Through a Curriculum for Excellence pupils have the opportunity to work collaboratively with others in the school to develop achievement through the ‘John Muir Award’ and CITB Engineering Challenge.
The second year of the course sees pupils building upon their practical skills, but with an emphasis on using the Design Process to solve practical problems. A full design folio is produced before manufacturing the product to solve the initial problem. Pupils are introduced to formal technical drawing using both drawing boards and computer software in line with current industrial practice. Computer aided graphics is also a focal point of the course with pupils creating a variety of publicity material in full colour to professional standards. Also in this unit pupils have the opportunity to work on an enterprise initiative.
Assessment is based upon practical performance in class, formal tests, homework and completed artefacts.
Progression and continuity is provided when pupils move into S3 through the choice of National 4 & 5 Graphic Communication and/or Practical Woodworking or Engineering - Skills for Work. The Graphic Communication course can be thought of as a graphic language where pupils can present ideas and solutions in a precise and logical manner and develop a methodical approach to problem solving. The course covers areas of working using third angle drawing, sketching, computer aided design/drawing, various types of three dimensional work and the illustration and presentation of drawings in a range of media e.g. coloured card, pastels, felt tips and pencils. The course has been designed to meet the present demands of industries using any form of graphical presentation of ideas.
Practical Woodworking course involves pupils in the manufacture of traditional woodworking construction joints and small pieces of furniture.
Pupils work through a series of practice joints before attempting the manufacture of the item of furniture, which will contain most of the practice type joints. Pupils are also taught how to use and maintain the tools and equipment they use.
Work is assessed on performance of two main elements:

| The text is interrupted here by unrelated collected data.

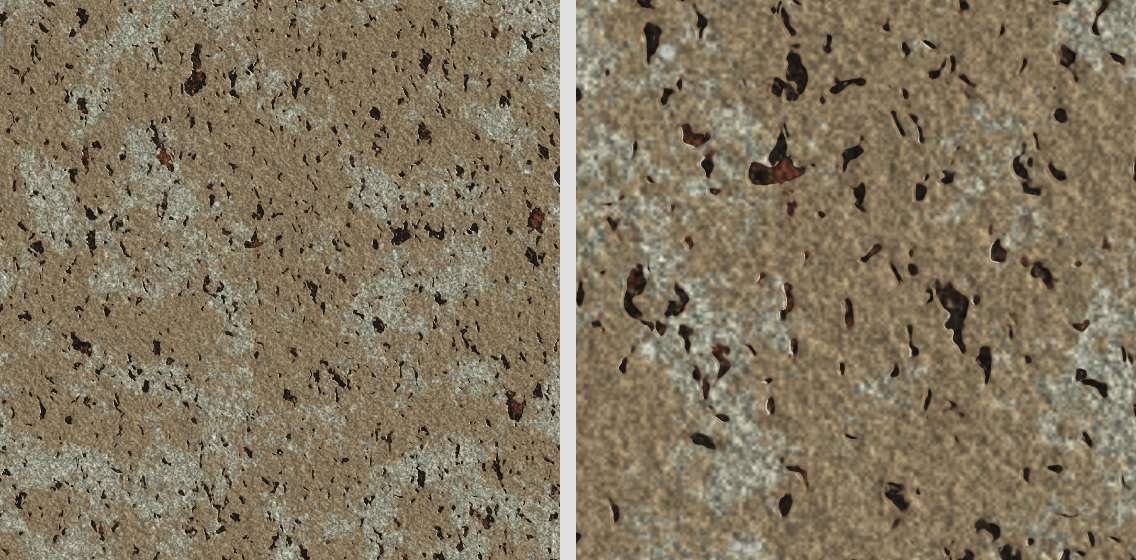
Left, the full canvas; right, a detail of the centre.
Reproduce this texture procedurally as a Shadertoy shader.

```glsl
// Weathered brown stone with pale lichen-grey patches and ragged, rust-filled vertical pits.
#define BROWN vec3(0.515, 0.452, 0.350)
#define GREY vec3(0.575, 0.575, 0.510)
#define HALO vec3(0.38, 0.28, 0.20)
#define RUST vec3(0.36, 0.19, 0.13)
#define SHADOW vec3(0.100, 0.085, 0.070)
#define CHIP vec3(0.82, 0.84, 0.81)
#define GRAIN 0.30
#define RELIEF 0.0019
#define PIT_DEPTH 0.0022
#define LIGHT_STEP 0.002
#define LIGHT_DIR vec2(0.93, 0.37)

float hash(vec2 p) {
    vec3 q = fract(p.xyx * 0.1031);
    q += dot(q, q.yzx + 33.33);
    return fract((q.x + q.y) * q.z);
}

float noise(vec2 p) {
    vec2 i = floor(p), f = fract(p);
    f = f * f * (3.0 - 2.0 * f);
    return mix(mix(hash(i), hash(i + vec2(1, 0)), f.x),
               mix(hash(i + vec2(0, 1)), hash(i + vec2(1, 1)), f.x), f.y);
}

float fbm(vec2 p) {
    float sum = 0.0, amp = 0.5;
    for (int i = 0; i < 5; i++) {
        sum += amp * noise(p);
        p = mat2(1.6, 1.2, -1.2, 1.6) * p + 17.3;
        amp *= 0.62;
    }
    return sum;
}

// Depth inside scattered tilted ellipses, in canvas units; negative outside.
float pits(vec2 p, float cells, float share, vec2 size) {
    vec2 home = floor(p * cells);
    float depth = -1.0;
    for (int y = -1; y <= 1; y++)
    for (int x = -1; x <= 1; x++) {
        vec2 id = home + vec2(x, y);
        vec2 seed = id + cells * 3.0;
        if (hash(seed) > share) continue;
        vec2 centre = (id + vec2(hash(seed + 41.7), hash(seed + 83.1))) / cells;
        vec2 q = p - centre;
        q.x += q.y * (hash(seed + 12.9) - 0.35) * 0.7;
        vec2 r = size * mix(vec2(0.6, 0.45), vec2(1.3, 1.5),
                            vec2(hash(seed + 5.3), hash(seed + 29.4)));
        depth = max(depth, (1.0 - length(q / r)) * r.x);
    }
    return depth;
}

// Returns depth of all pits in x and of the large ones alone in y.
vec2 pitDepth(vec2 p) {
    float chipping = 0.0045 * (noise(p * 125.0 + 13.0) - 0.5)
                   + 0.0030 * (noise(p * 250.0 + 37.0) - 0.5);
    p += 0.012 * (vec2(noise(p * 60.0), noise(p * 60.0 + 31.0)) - 0.5);
    p += 0.006 * (vec2(noise(p * 150.0), noise(p * 150.0 + 57.0)) - 0.5);
    float tiny = pits(p, 47.0, 0.35, vec2(0.0028, 0.0040));
    float small = pits(p, 29.0, 0.52, vec2(0.0042, 0.0078));
    float medium = pits(p, 13.0, 0.48, vec2(0.0070, 0.0160));
    float large = pits(p, 5.0, 0.42, vec2(0.0150, 0.0230)) + 1.5 * chipping;
    return vec2(max(max(tiny, max(small, medium)) + chipping, large), large);
}

float height(vec2 p, float depth) {
    float bumps = noise(p * 75.0) + noise(p * 150.0 + 9.0) + 0.6 * noise(p * 290.0);
    return RELIEF * bumps - clamp(depth, 0.0, PIT_DEPTH);
}

void mainImage(out vec4 fragColor, in vec2 fragCoord) {
    vec2 p = fragCoord / iResolution.y;

    // Slope towards the light
    vec2 toLight = p + LIGHT_DIR * LIGHT_STEP;
    vec2 depth = pitDepth(p);
    float slope = (height(p, depth.x) - height(toLight, pitDepth(toLight).x)) / LIGHT_STEP;

    // Brown ground with broken grey patches
    float patches = fbm(p * 12.0) + 0.22 * (noise(p * 110.0) - 0.5)
                  + 0.20 * (noise(p * 230.0) - 0.5);
    float greyness = smoothstep(0.60, 0.84, patches);
    vec3 colour = mix(BROWN, GREY, greyness);

    // Sandy grain and relief shading
    float grain = noise(p * 330.0 + 3.0) + noise(p * 510.0 + 71.0) - 1.0;
    colour *= 1.0 + GRAIN * grain * (1.0 + 0.4 * greyness);
    colour *= 1.0 + 0.50 * clamp(slope, -1.1, 0.5);

    // Stained rims and shadowed pits holding rust
    colour = mix(colour, HALO, 0.45 * smoothstep(-0.0025, 0.0008, depth.x));
    float rusty = max(0.8 * smoothstep(0.56, 0.70, noise(p * 14.0 + 5.0)),
                      smoothstep(0.0, 0.003, depth.y));
    rusty *= smoothstep(0.40, 0.75, 0.6 * noise(p * 90.0 + 23.0) + 0.4 * noise(p * 240.0));
    vec3 inside = mix(SHADOW, RUST, rusty) * (1.0 + 0.7 * grain);
    float shade = smoothstep(0.0, 0.0018, depth.x) * smoothstep(0.60, 0.0, slope);
    colour = mix(colour, inside, 0.95 * shade);

    // Bright chips on lit walls and in the palest patches
    float chip = smoothstep(0.30, 0.75, slope) * smoothstep(-0.0005, 0.001, depth.x);
    chip *= smoothstep(0.50, 0.65, noise(p * 26.0 + 47.0));
    float fleck = smoothstep(0.78, 0.95, noise(p * 85.0 + 19.0)) * greyness;
    fleck *= smoothstep(0.35, 0.65, noise(p * 240.0 + 61.0)) * (1.0 - shade);
    colour = mix(colour, CHIP, max(0.85 * chip, 0.75 * fleck));

    fragColor = vec4(clamp(colour, 0.0, 1.0), 1.0);
}
```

- Practical Abilities – how good the craft skills are in the production of the joints and models;
- Knowledge and Understanding – tests on materials, tools and processes.